_GOAL OF THE EXERCISE:_
When a line of the records contains "body", copy it.

_RECORDED INFORMATION:_
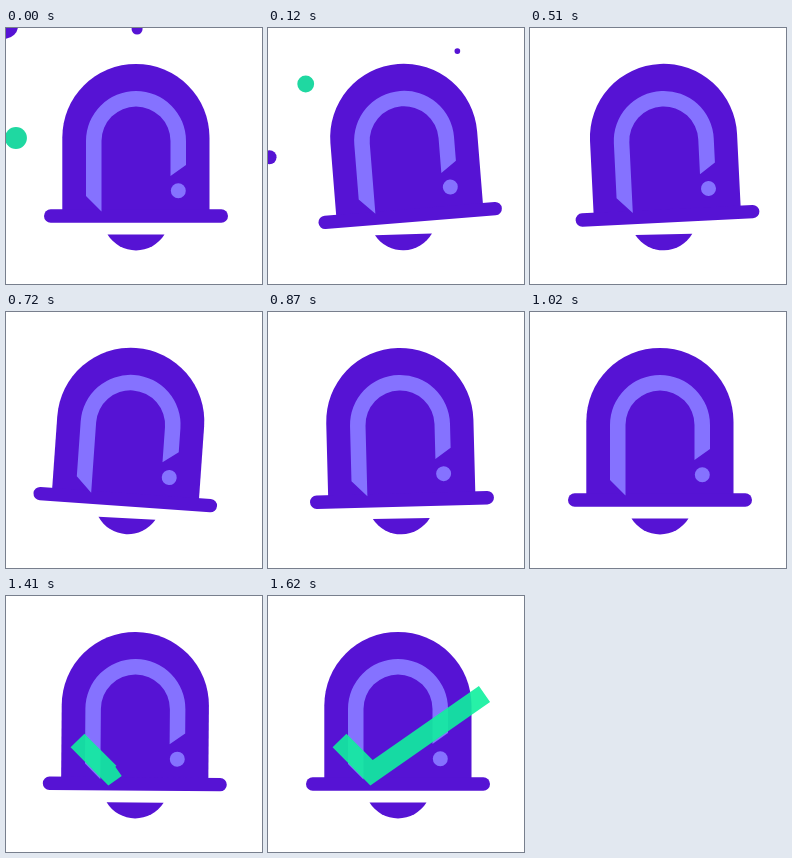
Animation, 256 px wide and 256 px high, one loop 3600 ms. Source, as an HTML page:

```html
<!DOCTYPE html>
<html lang="en">
<head>
<meta charset="utf-8">
<title>Bell</title>
<style>
html, body { margin: 0; width: 100%; height: 100%; overflow: hidden; background: #fff; }
svg { display: block; width: 100vw; height: 100vh; }
.bell { fill: #5613d4; }
.shine { fill: #8572ff; }
#check { fill: none; stroke: #10f09e; stroke-width: 19.5; stroke-miterlimit: 10; opacity: .9; }
</style>
</head>
<body>
<svg viewBox="0 0 256 256">
  <g id="dots"></g>
  <path id="clapper" class="bell" d="M101.5 206.5H158.5A33.5 33.5 0 0 1 101.5 206.5Z"/>
  <g id="body">
    <path class="bell" d="M56.3 188V109.5A73.6 73.6 0 0 1 203.5 109.5V188Z"/>
    <rect class="bell" x="38" y="181.3" width="184" height="13.4" rx="6.7"/>
    <path class="shine" d="M80 168V113A50 50 0 0 1 180 113V137L164.5 148V113A34.5 34.5 0 0 0 95.5 113V183.5Z"/>
    <circle class="shine" cx="172.3" cy="162.8" r="7.5"/>
  </g>
  <path id="check" pathLength="1" d="M71.5 144.5L103.5 176.7L216.5 98"/>
</svg>
<script>
const LOOP = 3600, STEP = 30;
const $ = id => document.getElementById(id);

// time, body angle, clapper angle at each turning point of the swing
const swing = [
  [0, 0, 0], [210, 7.5, 3], [400, -10, -7], [590, 10.6, 6.3], [750, -5.4, -3.9],
  [930, 3.8, 2.8], [1110, -3.8, -2.8], [1300, 2.3, 1.7], [1450, -1, -.7], [1570, 0, 0]
];

// dots spiral clockwise into the bell
const SPIN = .2475;
const dots = [
  { color: '#5613d4', angle: 148.4, dist: 165, pull: .304, size: 7, end: 510, fade: 100 },
  { color: '#5613d4', angle: 224.2, dist: 183, pull: .21, size: 13.3, end: 510, fade: 200 },
  { color: '#5613d4', angle: 270.5, dist: 124, pull: .05, size: 5.5, end: 250, fade: 250 },
  { color: '#1fd8a1', angle: 187.1, dist: 121, pull: .048, size: 11, end: 510, fade: 510 }
];

for (const d of dots) {
  d.node = document.createElementNS('http://www.w3.org/2000/svg', 'circle');
  d.node.setAttribute('fill', d.color);
  $('dots').append(d.node);
}

const clamp = x => Math.min(1, Math.max(0, x));
const ease = x => .5 - .5 * Math.cos(Math.PI * x);

function angleAt(t, col) {
  const i = swing.findIndex(k => k[0] > t);
  if (i < 0) return 0;
  const a = swing[i - 1], b = swing[i];
  return a[col] + (b[col] - a[col]) * ease((t - a[0]) / (b[0] - a[0]));
}

function tilt(id, deg) {
  $(id).setAttribute('transform', `rotate(${-deg} 130 36)`);
}

function drawDot(d, t) {
  const a = (d.angle + SPIN * t) * Math.PI / 180;
  const r = d.dist - d.pull * t;
  d.node.setAttribute('cx', 130 + r * Math.cos(a));
  d.node.setAttribute('cy', 125 + r * Math.sin(a));
  d.node.setAttribute('r', d.size * clamp((d.end - t) / d.fade));
}

function drawCheck(t) {
  const p = ease(clamp((t - 1290) / 330));
  const style = $('check').style;
  style.visibility = p > 0 ? 'visible' : 'hidden';
  style.strokeDasharray = p < 1 ? `${p} 2` : 'none';
}

function draw() {
  const t = Math.floor(performance.now() % LOOP / STEP) * STEP;
  tilt('body', angleAt(t, 1));
  tilt('clapper', angleAt(t, 2));
  dots.forEach(d => drawDot(d, t));
  drawCheck(t);
  requestAnimationFrame(draw);
}
draw();
</script>
</body>
</html>
```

_COMPLETED TASK:_
html, body { margin: 0; width: 100%; height: 100%; overflow: hidden; background: #fff; }
<body>
  <g id="body">
// time, body angle, clapper angle at each turning point of the swing
  tilt('body', angleAt(t, 1));
</body>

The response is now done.